In other words, while the fundamentals of good storytelling remain the same, technology is changing how stories can be told. But what does that mean exactly?
Since last year, Latitude, a strategic insights consultancy, has been conducting an ongoing Future of Storytelling initiative to understand what audiences want for the long haul. Below are eight predictions for the future of storytelling based on what we found. (More information about Latitude’s multi-phase research project is available here.)
Stories Come Out Of The Screen, Into The Physical World
We’ve seen plenty of cohesive cross-platform narratives, but where can you go from there? The “real world”—that’s where.
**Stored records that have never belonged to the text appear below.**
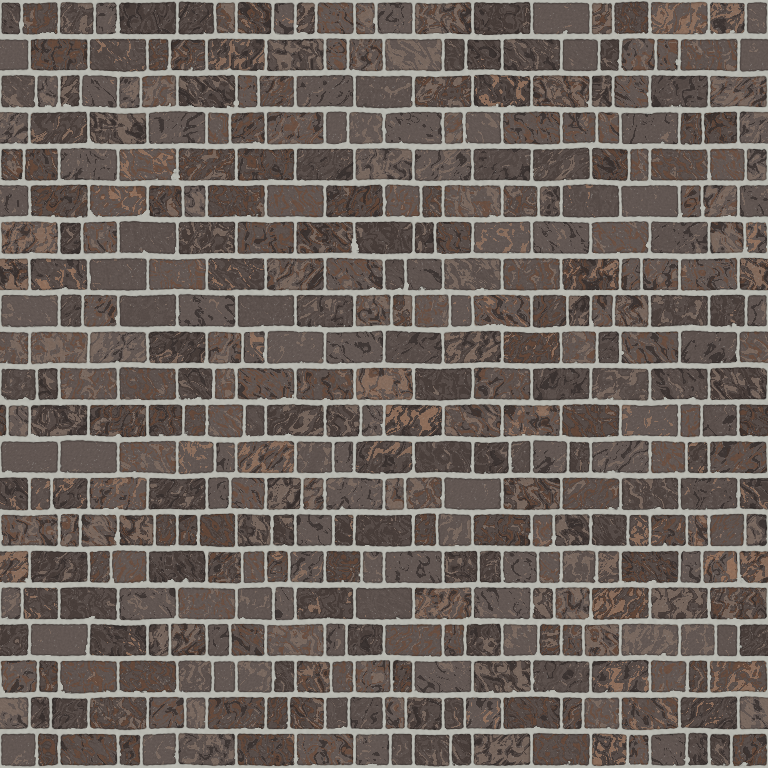
Reproduce this texture procedurally as a three.js fragment shader.

```glsl
// Weathered dark brick wall in running bond with pale grey mortar.
varying vec2 vUv;

const vec2 BRICKS = vec2(13.0, 21.0);
const vec2 HALF_JOINT = vec2(0.0019, 0.0036);
const vec2 OPEN_PERIOD = vec2(512.0);

const vec3 MORTAR = vec3(0.725, 0.725, 0.695);
const vec3 CHARCOAL = vec3(0.275, 0.235, 0.220);
const vec3 UMBER = vec3(0.385, 0.342, 0.325);
const vec3 TAUPE = vec3(0.485, 0.420, 0.380);
const vec3 TAN = vec3(0.590, 0.455, 0.370);
const vec3 RUST = vec3(0.430, 0.295, 0.220);
const vec3 SOOT = vec3(0.190, 0.165, 0.160);
const vec3 ASH = vec3(0.510, 0.500, 0.485);

float hash(vec2 p, float salt) {
  vec3 q = fract(vec3(p.xyx + salt) * vec3(0.1031, 0.1030, 0.0973));
  q += dot(q, q.yzx + 33.33);
  return fract((q.x + q.y) * q.z);
}

float cornerSlope(vec2 cell, vec2 offset, vec2 period) {
  float angle = 6.2832 * hash(mod(cell, period), 7.0);
  return dot(vec2(cos(angle), sin(angle)), offset);
}

// Repeating gradient noise, roughly -1 to 1
float noise(vec2 p, vec2 period) {
  vec2 i = floor(p), f = fract(p);
  vec2 u = f * f * f * (f * (f * 6.0 - 15.0) + 10.0);
  vec2 e = vec2(1.0, 0.0);
  float low = mix(cornerSlope(i, f, period), cornerSlope(i + e, f - e, period), u.x);
  float high = mix(cornerSlope(i + e.yx, f - e.yx, period),
                   cornerSlope(i + 1.0, f - 1.0, period), u.x);
  return 1.5 * mix(low, high, u.y);
}

float fbm(vec2 p, vec2 period) {
  float sum = 0.0, weight = 0.55;
  for (int k = 0; k < 4; k++) {
    sum += weight * noise(p, period);
    p *= 2.0;
    period *= 2.0;
    weight *= 0.5;
  }
  return sum;
}

float roundedBox(vec2 p, vec2 halfSize, float radius) {
  vec2 q = abs(p) - halfSize + radius;
  return length(max(q, 0.0)) + min(max(q.x, q.y), 0.0) - radius;
}

// Finds the brick at p; some bricks are cut into two uneven parts
void findBrick(vec2 p, out vec2 local, out vec2 halfSize, out vec2 id) {
  vec2 cell = p * BRICKS;
  cell.x += 0.5 * mod(floor(cell.y), 2.0);
  vec2 f = fract(cell);
  id = mod(floor(cell), BRICKS);
  vec2 span = vec2(0.0, 1.0);
  if (hash(id, 3.0) < 0.36) {
    float cut = (hash(id, 5.0) < 0.5 ? 0.38 : 0.62) + 0.05 * (hash(id, 9.0) - 0.5);
    span = f.x < cut ? vec2(0.0, cut) : vec2(cut, 1.0);
    id.x += f.x < cut ? 0.0 : 40.0;
  }
  local = (f - vec2(0.5 * (span.x + span.y), 0.5)) / BRICKS;
  halfSize = 0.5 * vec2(span.y - span.x, 1.0) / BRICKS - HALF_JOINT;
}

// Fired clay: swirled stains, streaks and pale scratches
vec3 brickFace(vec2 local, vec2 id) {
  vec2 s = local + 3.0 * vec2(hash(id, 11.0), hash(id, 13.0));
  s.x += local.y * 1.4 * (hash(id, 15.0) - 0.5);
  vec2 warp = vec2(noise(s * 65.0, OPEN_PERIOD), noise(s * 65.0 + 31.0, OPEN_PERIOD));
  vec2 q = s * vec2(95.0, 48.0) + 1.1 * warp;
  float stain = fbm(q, OPEN_PERIOD);
  float veins = fbm(q * 1.7 + 57.0, OPEN_PERIOD);
  float grain = fbm(s * 330.0, OPEN_PERIOD);

  vec3 color = mix(CHARCOAL, UMBER, smoothstep(0.1, 0.8, hash(id, 17.0)));
  color = mix(color, UMBER, 0.55 * smoothstep(-0.05, 0.08, veins));
  color = mix(color, RUST, 0.65 * step(0.55, hash(id, 19.0)) * smoothstep(0.0, 0.25, -veins));
  vec3 patchColor = mix(TAUPE, TAN, smoothstep(0.65, 1.0, hash(id, 21.0)));
  float level = mix(0.42, -0.02, pow(hash(id, 23.0), 1.7));
  color = mix(color, patchColor, 0.85 * smoothstep(level, level + 0.05, stain + 0.12 * grain));
  float soot = step(0.45, hash(id, 25.0)) * smoothstep(0.2, 0.28, -stain);
  color = mix(color, SOOT, 0.7 * soot);
  float scratch = 1.0 - smoothstep(0.01, 0.05, abs(veins - 0.12));
  color = mix(color, ASH, 0.5 * scratch * smoothstep(0.1, 0.4, grain));
  return color * (1.0 + 0.10 * grain);
}

void main() {
  // Wavy courses
  vec2 p = vUv;
  p.x += 0.0007 * noise(vUv * 40.0, vec2(40.0));
  p.y += 0.0021 * noise(vUv * vec2(15.0, 21.0), vec2(15.0, 21.0));

  vec2 local, halfSize, id;
  findBrick(p, local, halfSize, id);

  // Ragged edges, with chips mostly along the lower side
  float d = roundedBox(local, halfSize, 0.0032);
  d += 0.0006 * noise(vUv * 200.0, vec2(200.0));
  float chips = smoothstep(0.2, 0.75, fbm(vUv * 55.0, vec2(55.0)));
  d += 0.0055 * chips * (1.0 - 0.75 * smoothstep(-0.014, 0.006, local.y));

  vec3 brick = brickFace(local, id);
  brick *= mix(0.78, 1.0, smoothstep(0.0, 0.0028, -d));
  vec3 mortar = MORTAR * (1.0 + 0.03 * noise(vUv * 180.0, vec2(180.0)));
  mortar *= mix(0.86, 1.0, smoothstep(0.0, 0.0016, d));
  gl_FragColor = vec4(mix(brick, mortar, smoothstep(-0.0007, 0.0007, d)), 1.0);
}
```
Thanks to technological advances like augmented reality and the Internet of Things, projects like Google’s Ingress are beginning to suggest that we should treat the actual world as another platform. We expect to see stories increasingly connected to physical spaces, from MMO games played out across a city to live action events to retail experiences.
Characters Will Become Connections
As our own social relationships play out more over digital media like Facebook, and technology enables characters to live beyond the screen, people will be able to interact with these characters in places once reserved for only fans.
Maybe some crazy AI program will enable this, or maybe it’s just a matter of writers or actors maintaining online identities for their characters. Either way—would you rather talk to your friend about James Bond’s mission, or talk to Bond himself?
Stories Will Unfold From Different Vantage Points
The analog version of this might be the 1990s film Rosencrantz and Guildenstern are Dead, which follows the exploits of two minor characters in Hamlet, retelling Shakespeare’s masterpiece from a wildly different point-of-view. In the future, audiences will be able to experience stories through a particular character’s eyes—and may be able to switch between characters at will.
Stories Will Be Told 24/7
As we develop deeper relationships and greater interactivity with characters, it’s only natural to think of them as having lives of their own—lives that exist in some parallel universe, and go on even when we’re not tuning in. We may receive text messages or alerts when something significant has happened during the course of a character’s day, or we may get “breaking news” alerts pushed to our smartphones when an important battle has been won.
Storytelling Goes Bottom-Up
People have been putting their own material on the Web for a long time now, but new business models have been slow to evolve. Big studios and production companies are just beginning to take audience participation seriously—such as with Syfy’s hybrid game/TV show Defiance.
Creators will continue to find elegant ways to incorporate audience ideas and participation into professional-quality programming and similar works, and they’ll do it in something close to real-time.
Stories Will Make The World A Better Place
As stories extend further into the real world, so will their potential to create positive change for both individuals and society. That might mean living a healthier life, supporting important causes, or something else.
More narratives will be designed to drive social action in more engaging ways—encouraging audience members to become active collaborators not just in narratives, but in the real world issues behind them.
Videos Will Offer One-Click Storefronts
The days of scouring the Web to figure out where you can buy your favorite TV character’s awesome outfit are over. Thanks to real-time apps, brands are syncing up the “Buy now” button with your favorite shows, giving an entirely new meaning to contextual relevance. It also raises the question, “Could second screens be more effective at driving commerce than primary screens?”
Passive Or Active Experience—It’ll Be Your Choice
There a ton of cool new possibilities for storytelling, but there are also different kinds of audiences with different desires. (To learn more about audience types, download The Future of Storytelling report.) In the future, audiences will be able to choose their desired “tier” of interactivity—from completely passive to wildly active—before engaging with a story.
That could mean the difference between merely observing as an onlooker (as with more traditional story experiences) to becoming a minor character to becoming the main character. Of course, this will require that storytellers have a good sense of their audiences so they can determine what’s too much or too little for different groups.
Images courtesy of Latitude